→ **What to produce**: All of the entries are to be printed exactly as they appear.

─── Exercise data

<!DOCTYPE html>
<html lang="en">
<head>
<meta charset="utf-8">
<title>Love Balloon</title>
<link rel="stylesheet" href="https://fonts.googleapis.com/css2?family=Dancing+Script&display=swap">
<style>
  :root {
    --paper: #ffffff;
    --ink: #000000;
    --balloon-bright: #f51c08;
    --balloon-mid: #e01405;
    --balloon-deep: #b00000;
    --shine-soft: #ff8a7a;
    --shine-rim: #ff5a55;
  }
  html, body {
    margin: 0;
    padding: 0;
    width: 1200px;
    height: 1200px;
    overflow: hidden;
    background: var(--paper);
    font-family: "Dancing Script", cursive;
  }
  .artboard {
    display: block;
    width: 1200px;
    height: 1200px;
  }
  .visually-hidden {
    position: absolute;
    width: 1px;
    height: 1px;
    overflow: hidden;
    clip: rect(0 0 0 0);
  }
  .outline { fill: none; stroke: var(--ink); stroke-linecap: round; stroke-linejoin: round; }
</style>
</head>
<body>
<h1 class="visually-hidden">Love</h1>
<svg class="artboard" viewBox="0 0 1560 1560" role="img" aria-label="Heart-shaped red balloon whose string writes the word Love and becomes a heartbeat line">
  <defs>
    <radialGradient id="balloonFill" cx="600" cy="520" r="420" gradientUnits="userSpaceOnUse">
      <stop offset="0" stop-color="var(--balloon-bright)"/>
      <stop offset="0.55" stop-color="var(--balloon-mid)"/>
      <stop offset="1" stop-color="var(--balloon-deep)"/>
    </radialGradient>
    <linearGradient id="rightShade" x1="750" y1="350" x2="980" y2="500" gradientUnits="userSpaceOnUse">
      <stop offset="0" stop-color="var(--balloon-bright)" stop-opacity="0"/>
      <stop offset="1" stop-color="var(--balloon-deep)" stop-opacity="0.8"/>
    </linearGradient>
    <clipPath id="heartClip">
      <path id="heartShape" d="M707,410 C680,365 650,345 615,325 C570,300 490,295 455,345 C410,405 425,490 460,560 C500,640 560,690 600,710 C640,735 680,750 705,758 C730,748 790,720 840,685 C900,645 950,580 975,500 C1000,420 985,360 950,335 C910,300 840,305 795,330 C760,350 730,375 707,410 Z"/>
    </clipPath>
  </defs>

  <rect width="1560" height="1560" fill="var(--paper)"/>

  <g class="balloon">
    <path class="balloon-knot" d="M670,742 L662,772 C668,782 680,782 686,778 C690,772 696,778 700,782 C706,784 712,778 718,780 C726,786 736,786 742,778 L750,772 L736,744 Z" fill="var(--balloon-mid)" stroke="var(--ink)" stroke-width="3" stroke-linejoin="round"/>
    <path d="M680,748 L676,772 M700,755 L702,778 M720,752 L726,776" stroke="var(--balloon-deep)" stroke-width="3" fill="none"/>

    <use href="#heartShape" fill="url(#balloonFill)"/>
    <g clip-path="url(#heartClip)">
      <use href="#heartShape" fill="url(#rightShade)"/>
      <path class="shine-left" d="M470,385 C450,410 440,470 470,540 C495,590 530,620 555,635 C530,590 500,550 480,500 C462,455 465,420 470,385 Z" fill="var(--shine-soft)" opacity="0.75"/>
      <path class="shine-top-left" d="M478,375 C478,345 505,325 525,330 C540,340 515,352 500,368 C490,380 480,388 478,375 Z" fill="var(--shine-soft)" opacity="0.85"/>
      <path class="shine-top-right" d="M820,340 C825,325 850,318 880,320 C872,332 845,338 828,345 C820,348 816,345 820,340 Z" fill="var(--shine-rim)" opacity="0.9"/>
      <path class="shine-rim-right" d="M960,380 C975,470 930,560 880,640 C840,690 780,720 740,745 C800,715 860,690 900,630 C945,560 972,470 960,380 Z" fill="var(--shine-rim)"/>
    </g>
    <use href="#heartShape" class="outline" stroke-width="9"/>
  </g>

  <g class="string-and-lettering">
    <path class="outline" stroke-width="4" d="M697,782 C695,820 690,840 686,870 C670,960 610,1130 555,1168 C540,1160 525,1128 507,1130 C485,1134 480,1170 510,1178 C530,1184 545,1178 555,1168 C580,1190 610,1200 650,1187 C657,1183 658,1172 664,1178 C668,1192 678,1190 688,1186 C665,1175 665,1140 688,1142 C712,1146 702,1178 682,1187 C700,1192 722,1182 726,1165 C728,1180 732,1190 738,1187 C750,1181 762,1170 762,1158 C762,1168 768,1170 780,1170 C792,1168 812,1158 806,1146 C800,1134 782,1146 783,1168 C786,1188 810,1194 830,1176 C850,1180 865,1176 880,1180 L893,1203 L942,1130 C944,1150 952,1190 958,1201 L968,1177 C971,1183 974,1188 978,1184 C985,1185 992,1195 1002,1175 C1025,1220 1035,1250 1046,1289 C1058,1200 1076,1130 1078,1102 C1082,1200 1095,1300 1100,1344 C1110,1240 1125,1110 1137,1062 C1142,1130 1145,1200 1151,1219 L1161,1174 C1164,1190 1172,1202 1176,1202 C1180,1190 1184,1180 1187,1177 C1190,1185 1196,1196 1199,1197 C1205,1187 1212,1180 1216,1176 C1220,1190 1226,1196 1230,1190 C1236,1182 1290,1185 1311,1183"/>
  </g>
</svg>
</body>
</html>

──────

→ **Result of the task**:
<!DOCTYPE html>
<html lang="en">
<head>
<meta charset="utf-8">
<title>Love Balloon</title>
<link rel="stylesheet" href="https://fonts.googleapis.com/css2?family=Dancing+Script&display=swap">
<style>
  :root {
    --paper: #ffffff;
    --ink: #000000;
    --balloon-bright: #f51c08;
    --balloon-mid: #e01405;
    --balloon-deep: #b00000;
    --shine-soft: #ff8a7a;
    --shine-rim: #ff5a55;
  }
  html, body {
    margin: 0;
    padding: 0;
    width: 1200px;
    height: 1200px;
    overflow: hidden;
    background: var(--paper);
    font-family: "Dancing Script", cursive;
  }
  .artboard {
    display: block;
    width: 1200px;
    height: 1200px;
  }
  .visually-hidden {
    position: absolute;
    width: 1px;
    height: 1px;
    overflow: hidden;
    clip: rect(0 0 0 0);
  }
  .outline { fill: none; stroke: var(--ink); stroke-linecap: round; stroke-linejoin: round; }
</style>
</head>
<body>
<h1 class="visually-hidden">Love</h1>
<svg class="artboard" viewBox="0 0 1560 1560" role="img" aria-label="Heart-shaped red balloon whose string writes the word Love and becomes a heartbeat line">
  <defs>
    <radialGradient id="balloonFill" cx="600" cy="520" r="420" gradientUnits="userSpaceOnUse">
      <stop offset="0" stop-color="var(--balloon-bright)"/>
      <stop offset="0.55" stop-color="var(--balloon-mid)"/>
      <stop offset="1" stop-color="var(--balloon-deep)"/>
    </radialGradient>
    <linearGradient id="rightShade" x1="750" y1="350" x2="980" y2="500" gradientUnits="userSpaceOnUse">
      <stop offset="0" stop-color="var(--balloon-bright)" stop-opacity="0"/>
      <stop offset="1" stop-color="var(--balloon-deep)" stop-opacity="0.8"/>
    </linearGradient>
    <clipPath id="heartClip">
      <path id="heartShape" d="M707,410 C680,365 650,345 615,325 C570,300 490,295 455,345 C410,405 425,490 460,560 C500,640 560,690 600,710 C640,735 680,750 705,758 C730,748 790,720 840,685 C900,645 950,580 975,500 C1000,420 985,360 950,335 C910,300 840,305 795,330 C760,350 730,375 707,410 Z"/>
    </clipPath>
  </defs>

  <rect width="1560" height="1560" fill="var(--paper)"/>

  <g class="balloon">
    <path class="balloon-knot" d="M670,742 L662,772 C668,782 680,782 686,778 C690,772 696,778 700,782 C706,784 712,778 718,780 C726,786 736,786 742,778 L750,772 L736,744 Z" fill="var(--balloon-mid)" stroke="var(--ink)" stroke-width="3" stroke-linejoin="round"/>
    <path d="M680,748 L676,772 M700,755 L702,778 M720,752 L726,776" stroke="var(--balloon-deep)" stroke-width="3" fill="none"/>

    <use href="#heartShape" fill="url(#balloonFill)"/>
    <g clip-path="url(#heartClip)">
      <use href="#heartShape" fill="url(#rightShade)"/>
      <path class="shine-left" d="M470,385 C450,410 440,470 470,540 C495,590 530,620 555,635 C530,590 500,550 480,500 C462,455 465,420 470,385 Z" fill="var(--shine-soft)" opacity="0.75"/>
      <path class="shine-top-left" d="M478,375 C478,345 505,325 525,330 C540,340 515,352 500,368 C490,380 480,388 478,375 Z" fill="var(--shine-soft)" opacity="0.85"/>
      <path class="shine-top-right" d="M820,340 C825,325 850,318 880,320 C872,332 845,338 828,345 C820,348 816,345 820,340 Z" fill="var(--shine-rim)" opacity="0.9"/>
      <path class="shine-rim-right" d="M960,380 C975,470 930,560 880,640 C840,690 780,720 740,745 C800,715 860,690 900,630 C945,560 972,470 960,380 Z" fill="var(--shine-rim)"/>
    </g>
    <use href="#heartShape" class="outline" stroke-width="9"/>
  </g>

  <g class="string-and-lettering">
    <path class="outline" stroke-width="4" d="M697,782 C695,820 690,840 686,870 C670,960 610,1130 555,1168 C540,1160 525,1128 507,1130 C485,1134 480,1170 510,1178 C530,1184 545,1178 555,1168 C580,1190 610,1200 650,1187 C657,1183 658,1172 664,1178 C668,1192 678,1190 688,1186 C665,1175 665,1140 688,1142 C712,1146 702,1178 682,1187 C700,1192 722,1182 726,1165 C728,1180 732,1190 738,1187 C750,1181 762,1170 762,1158 C762,1168 768,1170 780,1170 C792,1168 812,1158 806,1146 C800,1134 782,1146 783,1168 C786,1188 810,1194 830,1176 C850,1180 865,1176 880,1180 L893,1203 L942,1130 C944,1150 952,1190 958,1201 L968,1177 C971,1183 974,1188 978,1184 C985,1185 992,1195 1002,1175 C1025,1220 1035,1250 1046,1289 C1058,1200 1076,1130 1078,1102 C1082,1200 1095,1300 1100,1344 C1110,1240 1125,1110 1137,1062 C1142,1130 1145,1200 1151,1219 L1161,1174 C1164,1190 1172,1202 1176,1202 C1180,1190 1184,1180 1187,1177 C1190,1185 1196,1196 1199,1197 C1205,1187 1212,1180 1216,1176 C1220,1190 1226,1196 1230,1190 C1236,1182 1290,1185 1311,1183"/>
  </g>
</svg>
</body>
</html>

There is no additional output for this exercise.